The test looks at and compares the unique features of DCIS cancer cells. By comparing these, the researchers – part funded by Cancer Research UK – discovered common traits in cells from the most aggressive form of the disease.
Women whose cells showed these characteristics were 40 per cent more likely to have a cancer that came back than the rest of the women in the study.
The researchers believe this test could be used to predict which women will need radiotherapy after surgery to prevent their cancer coming back, and which women will be unlikely to have a cancer recurrence.
Study author Professor Sarah Pinder, based at King’s College London, said: “Screening is incredibly effective at identifying DCIS but we don’t have a reliable system to identify which cancers are likely to be aggressive and need further treatment.
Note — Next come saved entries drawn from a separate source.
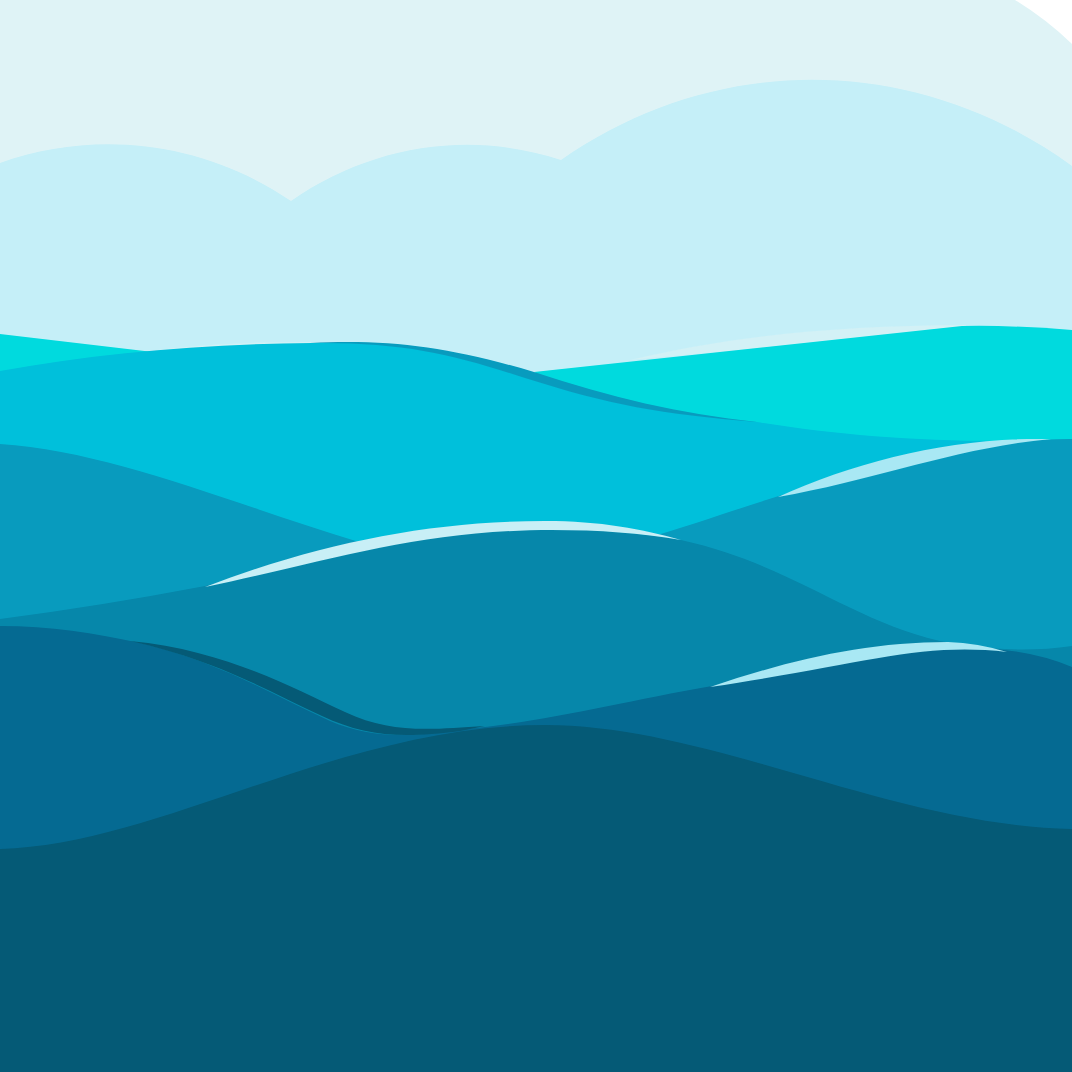
<!DOCTYPE html>
<html lang="en">
<head>
<meta charset="utf-8">
<title>Layered ocean waves</title>
<style>
:root {
  --white: #ffffff;
  --haze: #dff3f6;
  --cloud: #c5eff8;
  --turquoise: #00dade;
  --cyan: #00c0db;
  --azure: #089bbe;
  --teal: #0687aa;
  --blue: #056a92;
  --deep: #055a76;
  --foam-soft: #d3f1f6;
  --foam-light: #c8eff6;
  --foam-aqua: #a9e8f4;
}
html, body { margin: 0; background: var(--white); overflow: hidden; }
.seascape { display: block; width: 1072px; height: 1072px; }
.haze { fill: var(--haze); }
.cloud { fill: var(--cloud); }
.turquoise { fill: var(--turquoise); }
.cyan { fill: var(--cyan); }
.azure { fill: var(--azure); }
.teal { fill: var(--teal); }
.blue { fill: var(--blue); }
.deep { fill: var(--deep); }
.foam-soft { fill: var(--foam-soft); }
.foam-light { fill: var(--foam-light); }
.foam-aqua { fill: var(--foam-aqua); }
</style>
</head>
<body>
<svg class="seascape" width="1072" height="1072" viewBox="0 0 1072 1072" role="img" aria-label="Layered ocean waves under pale rounded clouds">
  <g id="sky">
    <path class="haze" d="M0 0H1015Q1046 19 1072 44V400H0Z"/>
    <path class="cloud" d="M0 163C95 129 203 141 291 201C372 145 470 130 561 160C715 52 915 52 1072 166V460H0Z"/>
  </g>
  <g id="far-waves">
    <path class="turquoise" d="M0 334L153 352L200 420H0Z"/>
    <path class="foam-soft" d="M630 360C735 335 835 326 966 325L966 329Z"/>
    <path class="turquoise" d="M534 372L962 326Q1012 325 1072 330V460H700Z"/>
    <path class="foam-soft" d="M150 351Q225 341 320 342L320 345Z"/>
    <path class="azure" d="M310 343C390 339 450 347 534 372C610 397 680 414 757 422L700 430L310 360Z"/>
    <path class="cyan" d="M0 371C100 353 200 344 312 343C405 342 455 355 525 378C610 405 660 414 757 422C830 434 910 441 1000 441L1072 440V580H0Z"/>
  </g>
  <g id="middle-waves">
    <path class="azure" d="M0 444C110 451 230 503 359 542L500 600V640H0Z"/>
    <path class="azure" d="M640 540C710 520 755 502 800 490C890 463 955 440 1072 439V660H800Z"/>
    <path class="foam-aqua" d="M778 497C860 460 955 437 1051 439C955 448 880 479 778 497Z"/>
    <path class="teal" d="M0 619Q100 606 205 586C330 555 430 529 550 529C600 529 640 533 681 540C790 564 850 620 940 641Q1010 655 1072 646V760H0Z"/>
    <path class="foam-light" d="M205 587C320 543 430 521 545 521C600 521 643 529 681 540C640 533 600 530 552 530C420 530 330 561 205 587Z"/>
  </g>
  <g id="near-waves">
    <path class="blue" d="M0 626C50 626 95 633 140 643C220 662 275 696 330 721C370 738 410 738 465 729C545 722 620 702 712 686C800 672 870 650 960 648Q1025 647 1072 667V880H0Z"/>
    <path class="deep" d="M130 641C225 650 290 687 345 712C390 733 425 730 485 726L460 731C400 739 365 736 322 716C260 687 215 660 130 641Z"/>
    <path class="foam-aqua" d="M710 687C790 660 865 642 948 642Q978 643 1007 652C920 642 865 664 710 687Z"/>
    <path class="deep" d="M0 849C160 845 340 725 545 725C710 725 890 825 1072 829V1072H0Z"/>
  </g>
</svg>
</body>
</html>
“We believe that our test will help identify a group of women who are at a much greater risk of the disease returning after surgery. We need to confirm this in larger studies but it’s reasonable to suggest that this group of women should have the disease completely removed and receive radiotherapy to help prevent the disease returning.”
DCIS accounts for around 20 per cent of breast cancers picked up by mammography. But DCIS is a highly variable disease – differing in how it looks on a mammogram, under a microscope and how it will develop.
For some patients DCIS will transform quickly, over a few years, into aggressive breast cancer but for others their DCIS will not cause further problems. But the features that differentiate between the two types have previously been unclear.
Treatment for DCIS now involves surgery to remove the DCIS and some of the surrounding area. This may be followed by radiotherapy to reduce the risk of developing an invasive cancer in the future. But there is no accurate test to determine which women would benefit most from this.
The new test was designed by comparing the features of over 1,200 DCIS samples2 from different women, by looking at characteristics such as cell size, shape and growth pattern. While this research confirms features that have previously been linked to increased risk of the disease returning, it more accurately identifies those with aggressive forms of the disease.
Dr Lesley Walker, director of cancer information at Cancer Research UK, said: “Since screening was introduced, a large number of DCIS have been diagnosed. Improvements in imaging and new diagnostic tests such as this will help determine which women need further treatment such as radiotherapy.
“Each year breast screening saves the lives of around 1,400 women and we’d encourage women go when invited.”
Notes to editors
2. These samples were part of the UKCCCR/ANZ DCIS randomised clinical trial examining the value of radiotherapy and tamoxifen in the treatment of DCIS treated by breast conserving surgery. The initial results of this have been previously published and showed that radiotherapy to the breast after removal of DCIS reduces the risk of the disease recurring (UK Coordinating Committee on Cancer Research Ductal Carcinoma in situ Working Party. Radiotherapy and tamoxifen in women with completely excised ductal carcinoma in situ of the breast in the UK, Australia, and New Zealand: randomised controlled trial. Lancet 2003;362:95-102).